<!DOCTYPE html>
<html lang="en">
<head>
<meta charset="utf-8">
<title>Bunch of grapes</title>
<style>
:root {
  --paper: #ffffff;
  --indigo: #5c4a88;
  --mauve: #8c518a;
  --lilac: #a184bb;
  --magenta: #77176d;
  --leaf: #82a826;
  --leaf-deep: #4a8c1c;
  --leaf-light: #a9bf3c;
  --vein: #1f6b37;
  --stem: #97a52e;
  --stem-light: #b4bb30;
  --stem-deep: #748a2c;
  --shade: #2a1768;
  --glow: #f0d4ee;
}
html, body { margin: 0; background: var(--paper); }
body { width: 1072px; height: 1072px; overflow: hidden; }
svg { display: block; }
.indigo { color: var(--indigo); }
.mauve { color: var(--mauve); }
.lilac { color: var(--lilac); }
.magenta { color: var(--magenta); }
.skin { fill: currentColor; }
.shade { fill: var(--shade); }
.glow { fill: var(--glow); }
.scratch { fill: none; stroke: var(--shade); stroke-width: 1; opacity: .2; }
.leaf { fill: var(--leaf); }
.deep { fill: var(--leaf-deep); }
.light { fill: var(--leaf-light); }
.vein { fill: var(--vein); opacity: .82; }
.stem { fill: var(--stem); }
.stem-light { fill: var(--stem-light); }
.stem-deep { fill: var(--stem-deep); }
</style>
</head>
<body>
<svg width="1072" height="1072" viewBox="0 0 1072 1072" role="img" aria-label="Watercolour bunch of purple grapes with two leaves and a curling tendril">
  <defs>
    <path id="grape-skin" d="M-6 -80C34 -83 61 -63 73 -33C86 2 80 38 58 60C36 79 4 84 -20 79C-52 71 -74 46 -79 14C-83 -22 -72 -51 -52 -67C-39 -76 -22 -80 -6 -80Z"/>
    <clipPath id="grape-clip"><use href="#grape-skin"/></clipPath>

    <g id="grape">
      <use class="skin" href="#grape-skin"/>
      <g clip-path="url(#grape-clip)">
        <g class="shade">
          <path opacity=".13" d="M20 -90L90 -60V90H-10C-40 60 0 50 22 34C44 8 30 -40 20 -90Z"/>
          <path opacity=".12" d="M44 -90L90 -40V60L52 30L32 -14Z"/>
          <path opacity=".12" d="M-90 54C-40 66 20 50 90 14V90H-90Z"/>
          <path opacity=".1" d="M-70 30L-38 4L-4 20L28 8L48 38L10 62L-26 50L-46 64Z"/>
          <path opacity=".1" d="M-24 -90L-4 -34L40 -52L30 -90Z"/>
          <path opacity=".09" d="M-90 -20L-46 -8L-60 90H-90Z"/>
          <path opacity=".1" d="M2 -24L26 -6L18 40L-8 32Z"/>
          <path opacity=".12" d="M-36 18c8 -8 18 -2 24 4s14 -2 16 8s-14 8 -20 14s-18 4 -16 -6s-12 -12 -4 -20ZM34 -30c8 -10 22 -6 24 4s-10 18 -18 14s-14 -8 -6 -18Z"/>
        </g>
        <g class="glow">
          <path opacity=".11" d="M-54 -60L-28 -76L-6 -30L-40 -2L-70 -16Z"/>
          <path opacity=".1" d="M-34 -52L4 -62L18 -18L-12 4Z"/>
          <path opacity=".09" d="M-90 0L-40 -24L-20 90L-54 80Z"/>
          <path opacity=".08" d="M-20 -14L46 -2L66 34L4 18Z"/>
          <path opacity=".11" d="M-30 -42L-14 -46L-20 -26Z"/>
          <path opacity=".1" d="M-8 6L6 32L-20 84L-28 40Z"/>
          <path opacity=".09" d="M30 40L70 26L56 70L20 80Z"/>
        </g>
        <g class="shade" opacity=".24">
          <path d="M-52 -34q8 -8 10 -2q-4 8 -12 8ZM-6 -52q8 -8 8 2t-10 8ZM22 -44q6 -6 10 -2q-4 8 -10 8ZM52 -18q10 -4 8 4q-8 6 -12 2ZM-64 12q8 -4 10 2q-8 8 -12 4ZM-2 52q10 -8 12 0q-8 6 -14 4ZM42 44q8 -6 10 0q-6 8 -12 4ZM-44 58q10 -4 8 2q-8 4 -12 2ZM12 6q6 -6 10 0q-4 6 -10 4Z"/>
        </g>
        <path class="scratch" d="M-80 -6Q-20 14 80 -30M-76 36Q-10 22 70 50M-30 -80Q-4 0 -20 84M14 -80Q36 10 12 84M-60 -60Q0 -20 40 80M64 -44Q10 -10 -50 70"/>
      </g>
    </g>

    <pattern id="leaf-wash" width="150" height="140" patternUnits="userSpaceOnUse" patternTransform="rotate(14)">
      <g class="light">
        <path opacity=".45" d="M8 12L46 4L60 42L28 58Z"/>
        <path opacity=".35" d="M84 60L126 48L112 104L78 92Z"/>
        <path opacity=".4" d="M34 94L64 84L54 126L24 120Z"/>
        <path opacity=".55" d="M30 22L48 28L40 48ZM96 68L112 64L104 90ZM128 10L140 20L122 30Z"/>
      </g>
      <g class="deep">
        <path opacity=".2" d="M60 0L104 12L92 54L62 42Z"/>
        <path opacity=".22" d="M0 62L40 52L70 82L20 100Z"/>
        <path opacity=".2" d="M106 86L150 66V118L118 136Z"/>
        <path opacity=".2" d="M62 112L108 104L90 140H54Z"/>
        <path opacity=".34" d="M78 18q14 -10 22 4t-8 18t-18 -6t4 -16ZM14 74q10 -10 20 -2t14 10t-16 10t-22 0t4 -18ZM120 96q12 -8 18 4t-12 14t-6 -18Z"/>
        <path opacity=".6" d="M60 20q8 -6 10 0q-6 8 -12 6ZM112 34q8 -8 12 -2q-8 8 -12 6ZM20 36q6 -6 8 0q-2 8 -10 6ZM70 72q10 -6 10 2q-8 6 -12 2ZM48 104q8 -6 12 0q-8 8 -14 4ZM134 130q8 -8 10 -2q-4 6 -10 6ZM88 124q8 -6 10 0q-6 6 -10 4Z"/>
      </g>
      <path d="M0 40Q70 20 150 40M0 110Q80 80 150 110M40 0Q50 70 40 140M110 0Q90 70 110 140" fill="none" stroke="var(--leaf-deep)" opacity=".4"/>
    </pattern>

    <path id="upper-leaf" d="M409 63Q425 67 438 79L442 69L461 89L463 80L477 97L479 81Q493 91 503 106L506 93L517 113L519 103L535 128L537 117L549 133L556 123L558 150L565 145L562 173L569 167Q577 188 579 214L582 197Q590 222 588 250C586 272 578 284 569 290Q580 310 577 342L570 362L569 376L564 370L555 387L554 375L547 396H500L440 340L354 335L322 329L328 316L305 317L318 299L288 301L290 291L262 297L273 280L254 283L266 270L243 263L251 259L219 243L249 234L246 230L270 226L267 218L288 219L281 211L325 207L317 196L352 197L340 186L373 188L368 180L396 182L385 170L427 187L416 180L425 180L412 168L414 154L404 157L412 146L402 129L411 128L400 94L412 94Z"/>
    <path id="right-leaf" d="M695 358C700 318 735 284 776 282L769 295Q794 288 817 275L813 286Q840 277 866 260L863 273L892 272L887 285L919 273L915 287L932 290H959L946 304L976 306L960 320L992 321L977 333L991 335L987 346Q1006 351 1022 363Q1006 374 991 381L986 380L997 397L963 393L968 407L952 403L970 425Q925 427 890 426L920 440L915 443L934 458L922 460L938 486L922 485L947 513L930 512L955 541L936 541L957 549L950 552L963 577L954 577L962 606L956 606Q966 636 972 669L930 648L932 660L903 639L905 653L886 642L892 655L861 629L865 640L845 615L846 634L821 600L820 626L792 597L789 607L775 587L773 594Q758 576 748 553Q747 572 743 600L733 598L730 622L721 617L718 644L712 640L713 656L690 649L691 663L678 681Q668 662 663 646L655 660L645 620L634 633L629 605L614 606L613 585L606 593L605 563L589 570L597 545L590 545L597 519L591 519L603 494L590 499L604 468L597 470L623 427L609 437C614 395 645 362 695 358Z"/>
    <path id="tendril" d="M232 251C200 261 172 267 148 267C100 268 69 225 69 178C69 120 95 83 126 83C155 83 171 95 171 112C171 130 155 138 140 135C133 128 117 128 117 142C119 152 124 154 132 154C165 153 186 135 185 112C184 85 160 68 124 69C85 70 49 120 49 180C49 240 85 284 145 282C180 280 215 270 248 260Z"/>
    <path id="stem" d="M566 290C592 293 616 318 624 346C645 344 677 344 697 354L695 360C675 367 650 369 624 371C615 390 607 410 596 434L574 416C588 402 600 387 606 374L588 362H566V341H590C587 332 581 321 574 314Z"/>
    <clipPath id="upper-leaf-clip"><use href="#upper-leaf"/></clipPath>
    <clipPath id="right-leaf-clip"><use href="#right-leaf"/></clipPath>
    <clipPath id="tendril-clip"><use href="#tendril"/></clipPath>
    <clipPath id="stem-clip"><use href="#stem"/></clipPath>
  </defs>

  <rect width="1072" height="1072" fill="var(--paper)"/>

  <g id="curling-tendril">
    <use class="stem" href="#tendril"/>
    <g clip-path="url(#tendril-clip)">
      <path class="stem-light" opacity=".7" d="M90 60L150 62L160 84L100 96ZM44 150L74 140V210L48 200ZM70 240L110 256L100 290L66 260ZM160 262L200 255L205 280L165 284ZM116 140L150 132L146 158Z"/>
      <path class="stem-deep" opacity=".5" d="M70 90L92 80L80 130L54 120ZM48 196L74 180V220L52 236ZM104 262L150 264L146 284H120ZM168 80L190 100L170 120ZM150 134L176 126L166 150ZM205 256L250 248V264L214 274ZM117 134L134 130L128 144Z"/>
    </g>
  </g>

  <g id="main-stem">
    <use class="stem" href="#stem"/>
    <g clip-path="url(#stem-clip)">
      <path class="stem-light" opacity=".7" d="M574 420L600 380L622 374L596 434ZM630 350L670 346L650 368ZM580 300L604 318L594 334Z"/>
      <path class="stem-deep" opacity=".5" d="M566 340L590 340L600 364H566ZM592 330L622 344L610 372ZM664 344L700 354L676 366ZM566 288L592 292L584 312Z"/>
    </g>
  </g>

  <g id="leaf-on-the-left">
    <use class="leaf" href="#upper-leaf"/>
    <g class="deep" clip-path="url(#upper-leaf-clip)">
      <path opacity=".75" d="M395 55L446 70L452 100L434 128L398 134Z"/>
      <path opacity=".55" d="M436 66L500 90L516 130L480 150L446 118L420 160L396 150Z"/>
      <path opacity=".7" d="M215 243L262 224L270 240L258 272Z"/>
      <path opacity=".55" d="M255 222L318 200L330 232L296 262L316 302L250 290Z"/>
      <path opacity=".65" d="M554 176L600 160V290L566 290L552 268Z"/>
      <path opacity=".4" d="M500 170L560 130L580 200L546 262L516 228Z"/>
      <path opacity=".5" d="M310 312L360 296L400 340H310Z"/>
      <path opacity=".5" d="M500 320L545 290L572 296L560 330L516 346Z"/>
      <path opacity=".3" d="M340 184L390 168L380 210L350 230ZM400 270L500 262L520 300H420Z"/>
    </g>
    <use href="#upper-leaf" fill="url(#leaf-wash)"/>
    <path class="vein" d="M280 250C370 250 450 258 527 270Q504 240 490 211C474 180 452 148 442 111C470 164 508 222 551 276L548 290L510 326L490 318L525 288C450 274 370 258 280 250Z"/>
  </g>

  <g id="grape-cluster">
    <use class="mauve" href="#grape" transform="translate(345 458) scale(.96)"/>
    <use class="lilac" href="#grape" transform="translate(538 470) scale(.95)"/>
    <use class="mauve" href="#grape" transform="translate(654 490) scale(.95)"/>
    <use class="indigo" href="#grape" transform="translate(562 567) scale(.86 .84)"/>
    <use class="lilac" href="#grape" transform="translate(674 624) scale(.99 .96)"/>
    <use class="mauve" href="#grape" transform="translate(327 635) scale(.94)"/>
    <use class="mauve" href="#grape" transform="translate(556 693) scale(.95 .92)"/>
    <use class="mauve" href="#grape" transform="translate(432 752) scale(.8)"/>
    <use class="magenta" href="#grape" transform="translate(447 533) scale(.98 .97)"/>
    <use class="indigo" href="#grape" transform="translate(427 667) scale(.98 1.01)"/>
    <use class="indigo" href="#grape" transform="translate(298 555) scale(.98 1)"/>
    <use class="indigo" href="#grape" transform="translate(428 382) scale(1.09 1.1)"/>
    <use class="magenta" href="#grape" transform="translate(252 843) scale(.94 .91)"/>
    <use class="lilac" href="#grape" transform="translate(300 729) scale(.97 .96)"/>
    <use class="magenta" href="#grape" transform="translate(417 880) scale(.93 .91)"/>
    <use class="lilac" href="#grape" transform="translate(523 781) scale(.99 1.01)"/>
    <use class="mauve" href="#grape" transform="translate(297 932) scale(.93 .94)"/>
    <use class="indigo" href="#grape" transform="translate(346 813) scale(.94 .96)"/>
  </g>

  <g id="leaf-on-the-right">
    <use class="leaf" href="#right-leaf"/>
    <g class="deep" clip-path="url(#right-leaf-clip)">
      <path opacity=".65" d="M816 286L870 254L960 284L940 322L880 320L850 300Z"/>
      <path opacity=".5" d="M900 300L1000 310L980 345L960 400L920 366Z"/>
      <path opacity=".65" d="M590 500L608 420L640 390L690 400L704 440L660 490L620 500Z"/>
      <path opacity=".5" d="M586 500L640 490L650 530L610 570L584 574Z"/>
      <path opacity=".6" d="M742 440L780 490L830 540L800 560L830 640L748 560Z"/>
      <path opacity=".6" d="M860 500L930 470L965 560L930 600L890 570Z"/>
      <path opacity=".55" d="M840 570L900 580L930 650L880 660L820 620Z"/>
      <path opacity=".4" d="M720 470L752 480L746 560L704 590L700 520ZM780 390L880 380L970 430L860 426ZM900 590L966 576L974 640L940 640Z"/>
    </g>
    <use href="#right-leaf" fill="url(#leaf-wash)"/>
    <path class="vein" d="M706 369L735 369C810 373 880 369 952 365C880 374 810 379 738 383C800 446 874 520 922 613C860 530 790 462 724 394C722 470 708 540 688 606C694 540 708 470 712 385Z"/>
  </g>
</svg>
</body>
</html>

TASK DIRECTIONS = For the string "wash", search the preceding data and copy every line that includes it.

RESULT FOR THIS EXERCISE =
    <pattern id="leaf-wash" width="150" height="140" patternUnits="userSpaceOnUse" patternTransform="rotate(14)">
    <use href="#upper-leaf" fill="url(#leaf-wash)"/>
    <use href="#right-leaf" fill="url(#leaf-wash)"/>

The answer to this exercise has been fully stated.